_Task requirements_: Work out how many lines in the data below contain the string "shape", and reply with that figure alone.

_Plain-text document sources_:
━━━

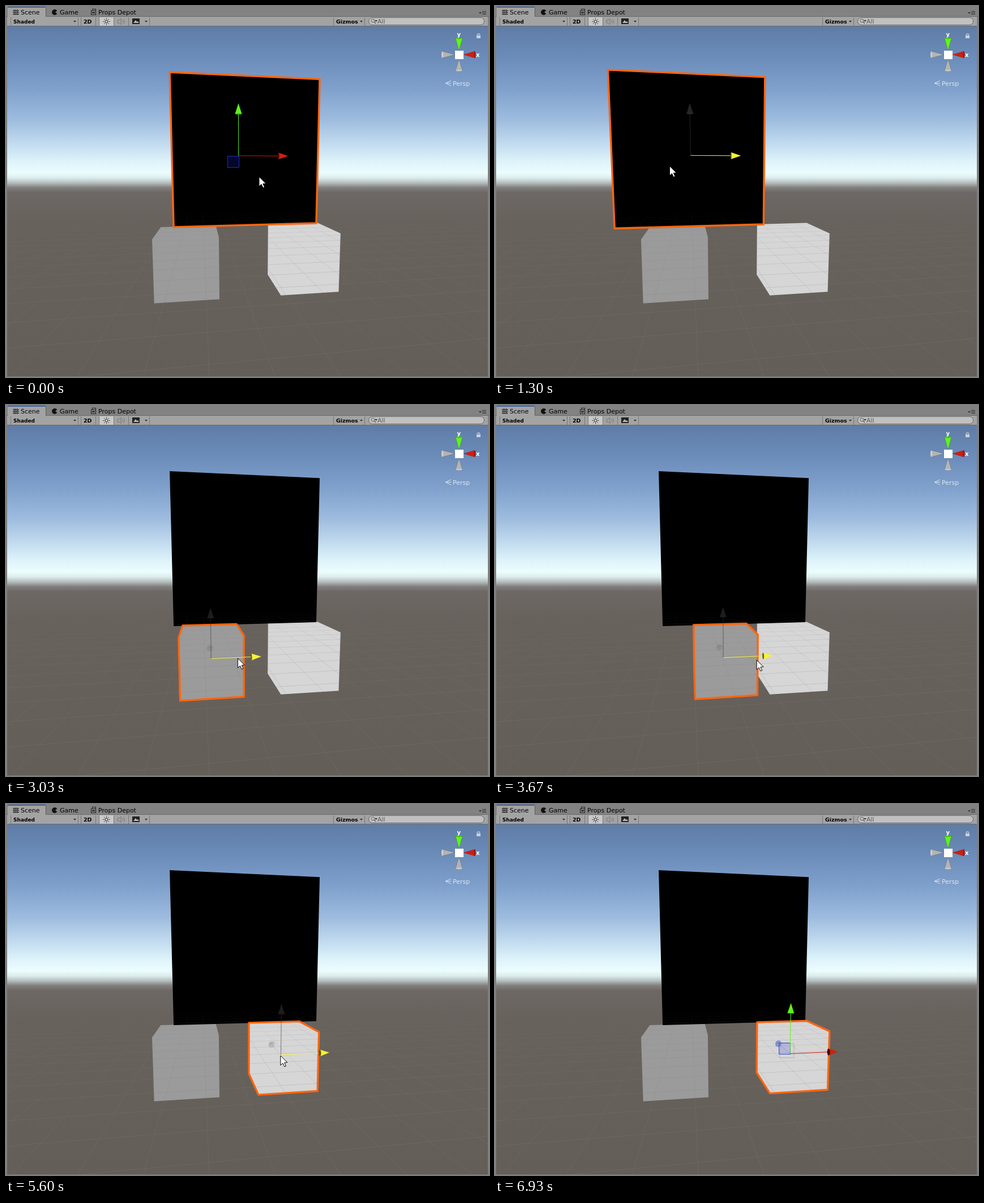
These frames come from a looping animation (853x656 px, 7460 ms). An HTML page with a canvas:

```html
<!DOCTYPE html>
<html lang="en">
<head>
<meta charset="utf-8">
<title>Scene view</title>
<style>
html, body { margin: 0; width: 100%; height: 100%; overflow: hidden; background: #828282; }
canvas { display: block; }
</style>
</head>
<body>
<canvas id="stage" width="853" height="656"></canvas>
<script>
const stage = document.getElementById('stage');
const W = 853, H = 656, LOOP = 7460, FOCAL = 537, CX = 426.5, CY = 346;
const FONT = '"DejaVu Sans", sans-serif';

// World axes expressed in camera space.
const X = [0.9888, 0.0155, 0.1484];
const Y = [0, 0.9946, -0.1037];
const Z = [-0.1492, 0.1026, 0.9835];

const add = (p, axis, k) => p.map((v, i) => v + axis[i] * k);
const dot = (a, b) => a.reduce((sum, v, i) => sum + v * b[i], 0);
const project = p => [CX + FOCAL * p[0] / p[2], CY - FOCAL * p[1] / p[2]];

// Each track lists [ms, offset along X]; past its end the move is undone.
const wall = {
  center: [-0.178, 0.919, 6.07], size: 2.38, color: '#000', grab: 35, drag: [70, 1740],
  track: [[70, 0], [380, 3.1], [800, -2.4], [1125, 3.1], [1405, -2.4], [1690, 3.1], [1860, 3.1]]
};
const grayBox = {
  center: [-1.0131, -1.0064, 5.183], size: 1, color: '#9b9b9b', grab: 72, drag: [2430, 4150],
  track: [[2430, 0], [2640, -2.04], [2950, 0.69], [3290, -1.55], [3620, 0.88], [4000, -1.13], [4150, 0]]
};
const whiteBox = {
  center: [0.9645, -0.9754, 5.48], size: 1, color: '#d6d6d6', grab: 60, drag: [4800, 6480],
  track: [[4800, 0], [5090, 2.44], [5310, -1.65], [5485, 1.5], [5685, -1.5], [5930, 2.38],
          [6200, -1.4], [6430, 2.1], [6560, 2.1]]
};
const boxes = [whiteBox, grayBox, wall];

const pointerPath = [
  [0, 447, 302], [70, 446, 268], [1300, 304, 283], [1740, 699, 285], [1970, 359, 417],
  [2130, 350, 440], [2300, 393, 445], [2430, 393, 445], [3670, 465, 451], [4150, 393, 452],
  [4480, 510, 425], [4670, 581, 439], [4800, 581, 439], [5100, 765, 412], [5600, 501, 445],
  [6480, 768, 432], [6740, 160, 160], [6920, 320, 640]
];

function ease(keys, t, col = 1) {
  if (t <= keys[0][0]) return keys[0][col];
  for (let i = 1; i < keys.length; i++) {
    const a = keys[i - 1], b = keys[i];
    if (t < b[0]) {
      const k = (1 - Math.cos(Math.PI * (t - a[0]) / (b[0] - a[0]))) / 2;
      return a[col] + (b[col] - a[col]) * k;
    }
  }
  return keys[keys.length - 1][col];
}

function centerAt(box, t) {
  const end = box.track[box.track.length - 1][0];
  return add(box.center, X, t >= end ? 0 : ease(box.track, t));
}

const isDragged = (box, t) => t >= box.drag[0] && t < box.drag[1];
const selectedAt = t => t < 2130 ? wall : t < 4490 ? grayBox : whiteBox;

function path(c, points, closed = true) {
  c.beginPath();
  points.forEach(p => c.lineTo(p[0], p[1]));
  if (closed) c.closePath();
}

function shape(c, points, fill, stroke, width = 1) {
  path(c, points);
  if (fill) { c.fillStyle = fill; c.fill(); }
  if (stroke) { c.strokeStyle = stroke; c.lineWidth = width; c.stroke(); }
}

function line(c, points, color, width = 1) {
  path(c, points, false);
  c.strokeStyle = color;
  c.lineWidth = width;
  c.stroke();
}

function rect(c, color, x, y, w, h) {
  c.fillStyle = color;
  c.fillRect(x, y, w, h);
}

function label(c, text, x, y, size = 11, color = '#000', weight = '') {
  c.font = `${weight} ${size}px ${FONT}`;
  c.fillStyle = color;
  c.fillText(text, x, y);
}

function hull(points) {
  const sorted = [...points].sort((a, b) => a[0] - b[0] || a[1] - b[1]);
  const half = list => {
    const out = [];
    for (const p of list) {
      while (out.length > 1) {
        const [a, b] = out.slice(-2);
        if ((b[0] - a[0]) * (p[1] - a[1]) - (b[1] - a[1]) * (p[0] - a[0]) > 0) break;
        out.pop();
      }
      out.push(p);
    }
    return out.slice(0, -1);
  };
  return [...half(sorted), ...half(sorted.reverse())];
}

function silhouette(center, size) {
  const corners = [];
  const h = size / 2;
  for (const a of [-h, h]) for (const b of [-h, h]) for (const d of [-h, h])
    corners.push(project(add(add(add(center, X, a), Y, b), Z, d)));
  return hull(corners);
}

function layer(paint) {
  const canvas = document.createElement('canvas');
  canvas.width = W;
  canvas.height = H;
  paint(canvas.getContext('2d'));
  return canvas;
}

const sky = layer(c => {
  const g = c.createLinearGradient(0, 36, 0, 656);
  [[36, '#5f7ca6'], [90, '#6b8cb9'], [150, '#81a2cd'], [200, '#9dbbde'], [245, '#c3dcef'],
   [275, '#def3fa'], [295, '#ecfdfd'], [304, '#dcecec'], [313, '#b2bcbc'], [321, '#827f7e'],
   [330, '#6d6865'], [380, '#68625d'], [656, '#645e58']]
    .forEach(([y, color]) => g.addColorStop((y - 36) / 620, color));
  rect(c, g, 2, 36, 849, 619);
});

const grid = layer(c => {
  const depth = 3.16;
  const ground = (x, z) => project(add(add(add([0, 0, 0], Y, -depth), X, x), Z, z));
  const fade = z => 0.34 * Math.max(0, 1 - z / 23);
  c.beginPath();
  c.rect(2, 36, 849, 619);
  c.clip();
  for (let z = 3.7; z < 23; z++)
    line(c, [ground(-25, z), ground(25, z)], `rgba(128,128,128,${fade(z)})`);
  for (let x = -21.93; x < 23; x++)
    for (let z = 3.7; z < 23; z++)
      line(c, [ground(x, z), ground(x, z + 1)], `rgba(128,128,128,${fade(Math.hypot(x, z))})`);
});

const chevron = (c, x, y) => shape(c, [[x, y], [x + 5, y], [x + 2.5, y + 3]], '#333');

function paintToolbar(c) {
  rect(c, '#828282', 0, 0, W, 36);
  rect(c, '#a3a3a3', 2, 19, 849, 17);
  rect(c, '#696969', 0, 18, W, 1);
  rect(c, '#6a6a6a', 2, 35, 849, 1);
  rect(c, '#a3a3a3', 3, 2, 67, 17);
  rect(c, '#42649d', 3, 1, 67, 2);
  rect(c, '#5c5c5c', 70, 3, 1, 15);

  for (let i = 0; i < 3; i++) {
    rect(c, '#222', 14 + i * 3, 6, 1, 10);
    rect(c, '#222', 12, 8 + i * 3, 11, 1);
  }
  label(c, 'Scene', 26, 15);
  c.fillStyle = '#111';
  c.beginPath();
  c.moveTo(87, 11);
  c.arc(86, 11, 5, 0.55, 5.73);
  c.fill();
  label(c, 'Game', 95, 15);
  c.strokeStyle = '#222';
  c.lineWidth = 1;
  c.strokeRect(150.5, 8.5, 8, 7);
  c.strokeRect(152.5, 5.5, 6, 3);
  rect(c, '#222', 152, 11, 5, 2);
  label(c, 'Props Depot', 163, 15);
  chevron(c, 835, 11);
  for (let i = 0; i < 3; i++) rect(c, '#333', 841, 9 + i * 2.5, 7, 1);

  for (const x of [8, 127, 132, 158, 164, 190, 216, 253, 578, 633]) rect(c, '#777', x, 20, 1, 15);
  rect(c, '#c8c8c8', 165, 20, 25, 15);
  label(c, 'Shaded', 13, 31, 9, '#000', 'bold');
  chevron(c, 119, 26);
  label(c, '2D', 137, 31, 9.5, '#000', 'bold');
  for (let i = 0; i < 8; i++) {
    const a = i * Math.PI / 4, u = Math.cos(a), v = Math.sin(a);
    line(c, [[177.5 + u * 4, 27.5 + v * 4], [177.5 + u * 6, 27.5 + v * 6]], '#222');
  }
  c.beginPath();
  c.arc(177.5, 27.5, 2.4, 0, 7);
  c.stroke();
  shape(c, [[197, 25], [200, 25], [203, 22], [203, 33], [200, 30], [197, 30]], null, '#777');
  for (const r of [3, 6]) {
    c.beginPath();
    c.arc(203.5, 27.5, r, -0.9, 0.9);
    c.stroke();
  }
  rect(c, '#222', 223, 22, 13, 10);
  shape(c, [[225, 30], [229, 25], [231, 28], [233, 27], [235, 30]], '#bbb');
  chevron(c, 245, 26);
  label(c, 'Gizmos', 583, 31, 9.5, '#000', 'bold');
  chevron(c, 625, 26);

  c.beginPath();
  c.roundRect(640.5, 20.5, 204, 13, 6.5);
  c.fillStyle = '#c0c0c0';
  c.fill();
  c.strokeStyle = '#666';
  c.stroke();
  c.beginPath();
  c.arc(648, 26, 3, 0, 7);
  c.stroke();
  line(c, [[650, 28], [653, 31]], '#555', 1.3);
  chevron(c, 651, 25);
  label(c, 'All', 656, 31, 11, '#5c5c5c');
}

function paintCompass(c) {
  const gray = '#b4b4b4';
  const flatCone = (tip, a, b, fill) => shape(c, [tip, a, b], fill, 'rgba(50,50,50,.35)', 0.7);
  flatCone([800, 79], [794, 57], [806, 57], '#5ef51c');
  flatCone([808, 86], [828, 80], [828, 92], '#d41c10');
  flatCone([793, 86], [770, 80], [770, 92], gray);
  flatCone([800, 94], [794, 114], [806, 114], gray);
  const cap = (x, y, rx, ry, color) => {
    c.beginPath();
    c.ellipse(x, y, rx, ry, 0, 0, 7);
    c.fillStyle = color;
    c.fill();
  };
  cap(800, 57, 6, 1.5, '#45c014');
  cap(828, 86, 1.5, 6, '#a1150c');
  cap(770.5, 86, 1.5, 6, '#d0d0d0');
  cap(800, 114, 6, 1.5, '#c8c8c8');
  rect(c, '#fff', 793, 79, 15, 15);
  label(c, 'y', 796.5, 54, 10, '#fff', 'bold');
  label(c, 'x', 830, 90, 10, '#fff', 'bold');
  rect(c, '#c9d1dc', 831, 52, 7, 5);
  c.beginPath();
  c.arc(834.5, 51.5, 2.3, Math.PI, 0);
  c.strokeStyle = '#c9d1dc';
  c.lineWidth = 1.3;
  c.stroke();
  for (const y of [132, 136.5, 141]) line(c, [[776, 136.5], [786, y]], '#d9e3ee');
  label(c, 'Persp', 789, 141, 11, '#dce6f0');
}

const overlay = layer(c => {
  paintToolbar(c);
  paintCompass(c);
  rect(c, '#808080', 0, 36, 2, 620);
  rect(c, '#808080', 851, 36, 2, 620);
  rect(c, '#808080', 0, 655, W, 1);
});

function arrow(c, origin, axis, color, capColor) {
  const reach = origin[2] * 0.168;
  const from = project(origin);
  const neckPoint = add(origin, axis, reach * 0.8);
  const neck = project(neckPoint), tip = project(add(origin, axis, reach));
  const angle = Math.atan2(tip[1] - from[1], tip[0] - from[0]);
  const nx = -Math.sin(angle) * 6, ny = Math.cos(angle) * 6;
  const facing = dot(axis, neckPoint) / Math.hypot(...neckPoint);
  line(c, [from, neck], color);
  shape(c, [tip, [neck[0] + nx, neck[1] + ny], [neck[0] - nx, neck[1] - ny]], color);
  if (facing < 0.03) return;
  c.beginPath();
  c.ellipse(neck[0], neck[1], 6 * facing, 6, angle, 0, 7);
  c.fillStyle = capColor;
  c.fill();
}

function paintGizmo(c, box, center, dragging) {
  const [x, y] = project(center);
  const far = project(add(center, Z, center[2] * 0.168));
  const dim = 'rgba(50,50,50,.58)', faint = 'rgba(110,110,110,.22)';
  if (Math.hypot(far[0] - x, far[1] - y) > 15)
    arrow(c, center, Z, dragging ? faint : 'rgba(90,110,205,.3)', dragging ? faint : 'rgba(80,105,200,.5)');
  if (!dragging) {
    const onWall = box === wall;
    const sx = box === grayBox ? 20 : -20, sy = onWall ? 20 : -20;
    c.fillStyle = 'rgba(30,40,230,.18)';
    c.strokeStyle = onWall ? '#2030c0' : '#3858d0';
    c.lineWidth = 1;
    c.beginPath();
    c.rect(Math.round(x) + 0.5, Math.round(y) + 0.5, sx, sy);
    c.fill();
    c.stroke();
    if (!onWall) {
      c.strokeStyle = 'rgba(190,100,90,.4)';
      c.strokeRect(x - 18, y - 18, 25, 25);
    }
  }
  const quiet = box === wall ? 'rgba(55,55,55,.65)' : dim;
  arrow(c, center, Y, dragging ? quiet : '#5cf31a', dragging ? quiet : '#45b814');
  arrow(c, center, X, dragging ? '#f6f03a' : '#d21e0f', dragging ? '#5d5715' : '#3a0b06');
}

function paintPointer(c, t) {
  if (t >= 6920) return;
  const held = boxes.find(box => isDragged(box, t));
  const x = held ? project(centerAt(held, t + 30))[0] + held.grab : ease(pointerPath, t, 1);
  const y = ease(pointerPath, t, 2);
  const outline = [[0, 0], [0, 17], [4, 13.3], [7, 19.5], [9.6, 18.3], [6.8, 12.3], [12, 12]];
  shape(c, outline.map(p => [x + p[0], y + p[1]]), '#fff', '#000', 1);
}

function paint(c, t) {
  const selected = selectedAt(t);
  c.clearRect(0, 0, W, H);
  c.drawImage(sky, 0, 0);
  c.save();
  c.beginPath();
  c.rect(2, 36, 849, 619);
  c.clip();
  c.lineJoin = 'round';
  const solids = [whiteBox, grayBox].sort((a, b) => (a === selected) - (b === selected));
  for (const box of [...solids, wall])
    shape(c, silhouette(centerAt(box, t), box.size), box.color);
  c.drawImage(grid, 0, 0);
  const center = centerAt(selected, t);
  shape(c, silhouette(center, selected.size), null, '#ff6610', 3.4);
  paintGizmo(c, selected, center, isDragged(selected, t));
  c.restore();
  c.drawImage(overlay, 0, 0);
  paintPointer(c, t);
}

const ctx = stage.getContext('2d');
const start = performance.now();
function tick() {
  paint(ctx, (performance.now() - start) % LOOP);
  requestAnimationFrame(tick);
}
tick();
</script>
</body>
</html>
```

━━━

_Response area_: 9